Data excerpts
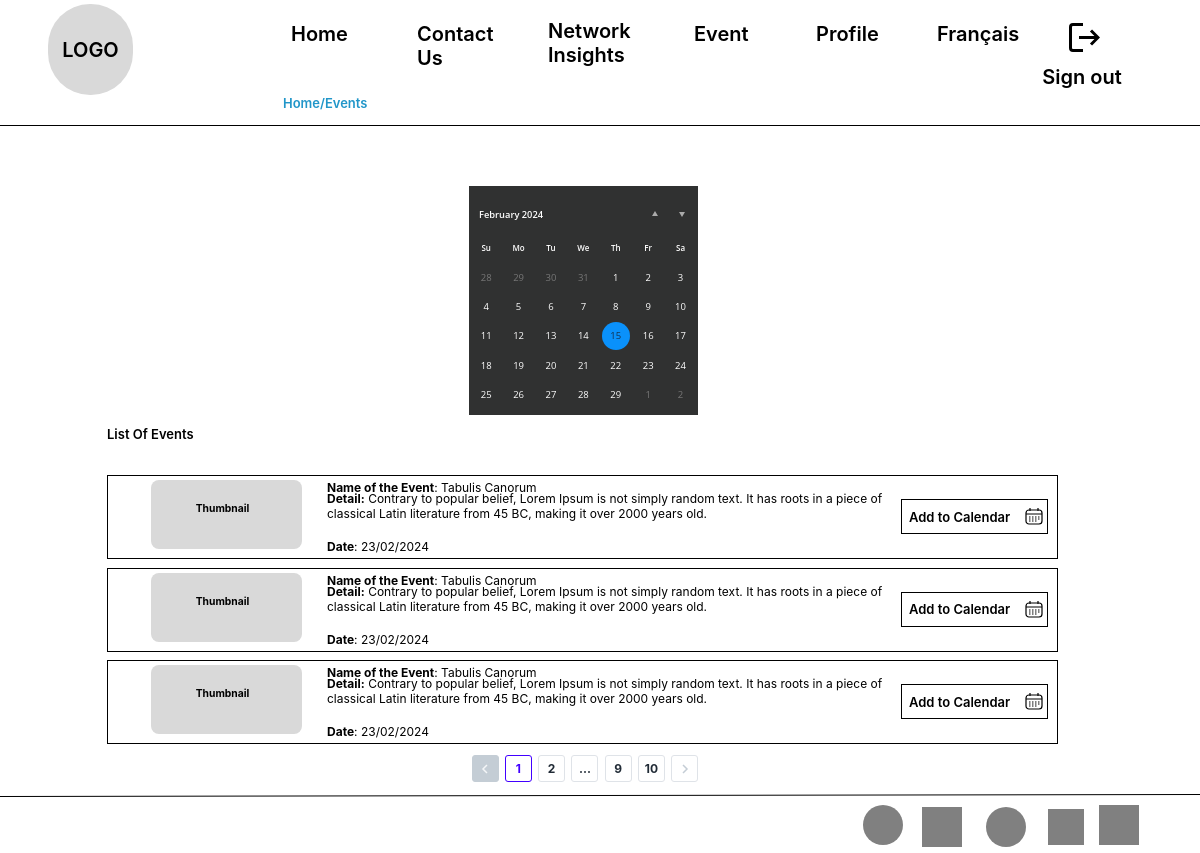
<!DOCTYPE html>
<html lang="en">
<head>
<meta charset="utf-8">
<title>Events</title>
<style>
:root {
  --ink: #000;
  --paper: #fff;
  --placeholder: #d9d9d9;
  --crumb: #2196c9;
  --panel: #303131;
  --panel-muted: #777;
  --today: #0a91fb;
  --page-border: #dfe3e8;
  --page-off: #c4cdd5;
  --page-active: #4200ff;
  --social: #808080;
}
* { box-sizing: border-box; margin: 0; padding: 0; }
html, body { width: 1200px; height: 853px; overflow: hidden; background: var(--paper); }
body { font-family: Inter, sans-serif; color: var(--ink); }
a { color: inherit; text-decoration: none; }
ul, ol { list-style: none; }
svg { display: block; }

.site-header { position: relative; height: 126px; border-bottom: 1px solid var(--ink); }
.logo { position: absolute; left: 48px; top: 4px; width: 85px; height: 91px; border-radius: 42px; background: var(--placeholder); display: grid; place-items: center; font-size: 20px; font-weight: 600; }
.menu { position: absolute; left: 291px; top: 22px; display: grid; grid-template-columns: 126px 131px 146px 122px 121px 90px; font-size: 20px; line-height: 24px; font-weight: 600; white-space: nowrap; }
.menu .raised { margin-top: -3px; }
.sign-out { position: absolute; left: 1032px; top: 22px; width: 100px; display: flex; flex-direction: column; align-items: center; gap: 12px; font-size: 20px; line-height: 24px; font-weight: 600; white-space: nowrap; }
.sign-out svg { margin-left: 4px; }
.breadcrumb { position: absolute; left: 283px; top: 95px; font-size: 13px; line-height: 16px; font-weight: 600; color: var(--crumb); }

.calendar { width: 229px; height: 229px; margin: 60px 0 0 469px; background: var(--panel); color: #fff; font-family: "Open Sans", "Noto Sans", sans-serif; }
.calendar-head { display: flex; align-items: center; height: 46px; padding: 10px 12px 0 10px; font-size: 9.3px; font-weight: 600; }
.calendar-head svg { margin-left: auto; }
.weekdays, .days { display: grid; grid-template-columns: repeat(7, 32.4px); padding-left: 1px; justify-items: center; align-items: center; text-align: center; }
.weekdays { height: 31px; font-size: 8px; font-weight: 600; }
.days { grid-auto-rows: 29.2px; font-size: 9.5px; }
.days .outside { color: var(--panel-muted); }
.days .today { width: 28px; height: 28px; line-height: 28px; border-radius: 50%; background: var(--today); color: #14314d; }

.list-title { margin: 11px 0 0 107px; font-size: 13px; line-height: 16px; font-weight: 600; }
.event-list { display: flex; flex-direction: column; gap: 8.5px; width: 951px; margin: 33px 0 0 107px; }
.event { display: flex; height: 84px; border: 1px solid var(--ink); padding: 4px 9px 0 43px; }
.thumbnail { flex: none; width: 151px; height: 69px; border-radius: 8px; background: var(--placeholder); padding: 22px 8px 0 0; text-align: center; font-size: 10.3px; line-height: 13px; font-weight: 700; }
.event-text { width: 575px; padding-left: 25px; font-size: 12px; line-height: 15px; white-space: nowrap; }
.event-text b { font-weight: 700; }
.event-detail { margin-top: -4px; }
.event-date { margin-top: 18px; }
.add-button { flex: none; display: flex; align-items: center; justify-content: space-between; width: 147px; height: 35px; margin: 19px 0 0 auto; border: 1px solid var(--ink); padding: 0 4px 0 7px; font-size: 13px; font-weight: 600; white-space: nowrap; }

.pagination { display: flex; gap: 6.3px; margin: 11px 0 0 471.5px; }
.pagination a { display: grid; place-items: center; width: 27px; height: 27px; border: 1px solid var(--page-border); border-radius: 3px; font-size: 12px; font-weight: 700; color: #212b36; }
.pagination .off { background: var(--page-off); border-color: var(--page-off); }
.pagination .active { border-color: var(--page-active); color: var(--page-active); }

.site-footer { margin-top: 12px; }
.social { display: grid; grid-template-columns: 59px 64px 62px 51px 40px; align-items: start; padding: 8px 0 0 863px; }
.social a { display: block; width: 40px; height: 40px; background: var(--social); }
.social .round { border-radius: 50%; }
.social .low { margin-top: 2px; }
.social .small { width: 36px; height: 36px; margin-top: 4px; }
</style>
</head>
<body>
<svg width="0" height="0" style="position:absolute" aria-hidden="true">
  <defs>
    <g id="calendar-icon" fill="none" stroke="#000">
      <rect x="1" y="2" width="16" height="14" rx="3" stroke-width="1.2"/>
      <path d="M1 6H17M5 0V3M13 0V3" stroke-width="1.2"/>
      <path d="M4 9H15M4 11H15M4 13H12" stroke-width="1.2" stroke-dasharray="1.5 1.5"/>
    </g>
  </defs>
</svg>

<header class="site-header">
  <a class="logo" href="#">LOGO</a>
  <nav class="menu">
    <a href="#">Home</a>
    <a href="#">Contact<br>Us</a>
    <a class="raised" href="#">Network<br>Insights</a>
    <a href="#">Event</a>
    <a href="#">Profile</a>
    <a href="#">Français</a>
  </nav>
  <a class="sign-out" href="#">
    <svg width="32" height="31" viewBox="0 0 32 31" fill="none" stroke="#000" stroke-width="3" aria-hidden="true">
      <path d="M15 2.5H5Q2.500 2.500 2.500 5V26Q2.500 28.500 5 28.500H15" />
      <path d="M11 15.500H30M23 8.500L30 15.500L23 22.500"/>
    </svg>
    <span>Sign out</span>
  </a>
  <a class="breadcrumb" href="#">Home/Events</a>
</header>

<main>
  <section class="calendar" aria-label="Calendar">
    <div class="calendar-head">
      <span>February 2024</span>
      <svg width="36" height="8" viewBox="0 0 36 8" fill="#aaa" aria-hidden="true">
        <polygon points="2,6 8,6 5,1"/>
        <polygon points="29,2 35,2 32,7"/>
      </svg>
    </div>
    <div class="weekdays"><span>Su</span><span>Mo</span><span>Tu</span><span>We</span><span>Th</span><span>Fr</span><span>Sa</span></div>
    <div class="days">
      <span class="outside">28</span><span class="outside">29</span><span class="outside">30</span><span class="outside">31</span><span>1</span><span>2</span><span>3</span>
      <span>4</span><span>5</span><span>6</span><span>7</span><span>8</span><span>9</span><span>10</span>
      <span>11</span><span>12</span><span>13</span><span>14</span><span class="today">15</span><span>16</span><span>17</span>
      <span>18</span><span>19</span><span>20</span><span>21</span><span>22</span><span>23</span><span>24</span>
      <span>25</span><span>26</span><span>27</span><span>28</span><span>29</span><span class="outside">1</span><span class="outside">2</span>
    </div>
  </section>

  <h1 class="list-title">List Of Events</h1>
  <ul class="event-list">
    <li class="event">
      <div class="thumbnail">Thumbnail</div>
      <div class="event-text">
        <p><b>Name of the Event</b>: Tabulis Canorum</p>
        <p class="event-detail"><b>Detail:</b> Contrary to popular belief, Lorem Ipsum is not simply random text. It has roots in a piece of<br>classical Latin literature from 45 BC, making it over 2000 years old.</p>
        <p class="event-date"><b>Date</b>: 23/02/2024</p>
      </div>
      <a class="add-button" href="#">Add to Calendar <svg width="18" height="17" aria-hidden="true"><use href="#calendar-icon"/></svg></a>
    </li>
    <li class="event">
      <div class="thumbnail">Thumbnail</div>
      <div class="event-text">
        <p><b>Name of the Event</b>: Tabulis Canorum</p>
        <p class="event-detail"><b>Detail:</b> Contrary to popular belief, Lorem Ipsum is not simply random text. It has roots in a piece of<br>classical Latin literature from 45 BC, making it over 2000 years old.</p>
        <p class="event-date"><b>Date</b>: 23/02/2024</p>
      </div>
      <a class="add-button" href="#">Add to Calendar <svg width="18" height="17" aria-hidden="true"><use href="#calendar-icon"/></svg></a>
    </li>
    <li class="event">
      <div class="thumbnail">Thumbnail</div>
      <div class="event-text">
        <p><b>Name of the Event</b>: Tabulis Canorum</p>
        <p class="event-detail"><b>Detail:</b> Contrary to popular belief, Lorem Ipsum is not simply random text. It has roots in a piece of<br>classical Latin literature from 45 BC, making it over 2000 years old.</p>
        <p class="event-date"><b>Date</b>: 23/02/2024</p>
      </div>
      <a class="add-button" href="#">Add to Calendar <svg width="18" height="17" aria-hidden="true"><use href="#calendar-icon"/></svg></a>
    </li>
  </ul>

  <nav class="pagination" aria-label="Pages">
    <a class="off" href="#" aria-label="Previous"><svg width="8" height="10" fill="none" stroke="#f4f6f8" stroke-width="1.5"><path d="M6 1L2 5L6 9"/></svg></a>
    <a class="active" href="#">1</a>
    <a href="#">2</a>
    <a href="#">...</a>
    <a href="#">9</a>
    <a href="#">10</a>
    <a href="#" aria-label="Next"><svg width="8" height="10" fill="none" stroke="#c4cdd5" stroke-width="1.5"><path d="M2 1L6 5L2 9"/></svg></a>
  </nav>
</main>

<footer class="site-footer">
  <svg width="1200" height="3" aria-hidden="true"><line x1="0" y1="2.500" x2="1200" y2="0.500" stroke="#000"/></svg>
  <nav class="social" aria-label="Social links">
    <a class="round" href="#" aria-label="Social link one"></a>
    <a class="low" href="#" aria-label="Social link two"></a>
    <a class="round low" href="#" aria-label="Social link three"></a>
    <a class="small" href="#" aria-label="Social link four"></a>
    <a href="#" aria-label="Social link five"></a>
  </nav>
</footer>
</body>
</html>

[WHAT IS REQUIRED] Go through the entries above and copy every line containing "sans".

[WRITTEN SOLUTION]
body { font-family: Inter, sans-serif; color: var(--ink); }
.calendar { width: 229px; height: 229px; margin: 60px 0 0 469px; background: var(--panel); color: #fff; font-family: "Open Sans", "Noto Sans", sans-serif; }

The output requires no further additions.